character of our Youth in general, we may prognosticate favourably, or otherwise, concerning our own times, and those that shall more immediately succeed them. For these reasons, and others that need not now be stated, the improvement of the rising age in the best things, has always appeared to me an object of the first magnitude. On this principle Sermons toYoung Women were attempted. Front the generous reception with which they were honoured by the public, many persons, whose judgement I must ever respect, were induced to intimate the most obliging wishes that I might proceed to address the Youth of my own sex.
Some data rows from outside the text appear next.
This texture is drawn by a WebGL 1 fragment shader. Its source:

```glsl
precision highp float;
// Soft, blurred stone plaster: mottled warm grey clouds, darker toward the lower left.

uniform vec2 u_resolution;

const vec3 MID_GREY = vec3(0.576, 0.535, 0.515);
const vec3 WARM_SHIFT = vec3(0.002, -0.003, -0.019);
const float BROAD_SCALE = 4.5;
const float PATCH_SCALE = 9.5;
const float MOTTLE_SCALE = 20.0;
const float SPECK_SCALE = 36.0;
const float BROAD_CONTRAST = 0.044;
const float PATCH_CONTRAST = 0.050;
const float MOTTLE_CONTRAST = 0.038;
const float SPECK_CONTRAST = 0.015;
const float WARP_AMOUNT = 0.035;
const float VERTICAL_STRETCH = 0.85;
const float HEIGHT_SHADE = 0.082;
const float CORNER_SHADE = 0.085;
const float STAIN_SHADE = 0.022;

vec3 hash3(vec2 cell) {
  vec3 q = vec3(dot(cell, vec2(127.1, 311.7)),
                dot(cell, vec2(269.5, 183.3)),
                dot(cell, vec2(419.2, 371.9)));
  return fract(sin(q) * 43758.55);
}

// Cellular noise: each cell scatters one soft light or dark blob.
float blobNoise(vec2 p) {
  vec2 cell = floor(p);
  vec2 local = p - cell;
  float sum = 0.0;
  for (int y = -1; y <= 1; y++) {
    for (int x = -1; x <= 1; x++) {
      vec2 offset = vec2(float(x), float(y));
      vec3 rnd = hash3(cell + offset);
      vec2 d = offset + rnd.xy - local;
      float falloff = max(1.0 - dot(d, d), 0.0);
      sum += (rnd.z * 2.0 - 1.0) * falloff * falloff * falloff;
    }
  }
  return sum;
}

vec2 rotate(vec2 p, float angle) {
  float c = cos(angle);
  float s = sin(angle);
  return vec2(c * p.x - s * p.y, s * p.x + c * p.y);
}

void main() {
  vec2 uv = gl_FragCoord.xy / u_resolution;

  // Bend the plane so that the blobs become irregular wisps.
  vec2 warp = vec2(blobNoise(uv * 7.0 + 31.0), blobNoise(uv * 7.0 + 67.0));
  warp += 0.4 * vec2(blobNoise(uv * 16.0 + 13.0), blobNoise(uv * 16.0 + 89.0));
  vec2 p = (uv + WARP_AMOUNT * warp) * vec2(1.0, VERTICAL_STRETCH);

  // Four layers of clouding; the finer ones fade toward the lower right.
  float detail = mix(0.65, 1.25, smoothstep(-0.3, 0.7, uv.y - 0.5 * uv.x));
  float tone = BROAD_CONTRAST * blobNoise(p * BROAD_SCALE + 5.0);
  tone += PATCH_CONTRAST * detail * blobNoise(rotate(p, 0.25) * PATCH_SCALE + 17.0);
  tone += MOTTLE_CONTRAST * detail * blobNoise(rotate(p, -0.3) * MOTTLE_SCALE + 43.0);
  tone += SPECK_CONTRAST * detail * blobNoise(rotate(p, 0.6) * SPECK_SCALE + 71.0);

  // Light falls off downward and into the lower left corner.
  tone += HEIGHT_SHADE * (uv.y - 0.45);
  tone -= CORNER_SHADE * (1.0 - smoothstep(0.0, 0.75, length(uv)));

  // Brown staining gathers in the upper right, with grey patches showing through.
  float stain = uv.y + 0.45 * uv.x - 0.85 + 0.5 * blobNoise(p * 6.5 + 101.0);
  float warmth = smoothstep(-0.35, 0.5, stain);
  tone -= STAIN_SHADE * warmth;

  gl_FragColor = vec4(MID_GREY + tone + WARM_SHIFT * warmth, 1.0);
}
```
But such an undertaking was at first rendered impossible by ill health; and afterwards, when 1 thought of engaging in it, I hesitated long from real dissidence.

I readily reflected, that I could add but little to the large stores of moral and religious instruction, with which- Young Men,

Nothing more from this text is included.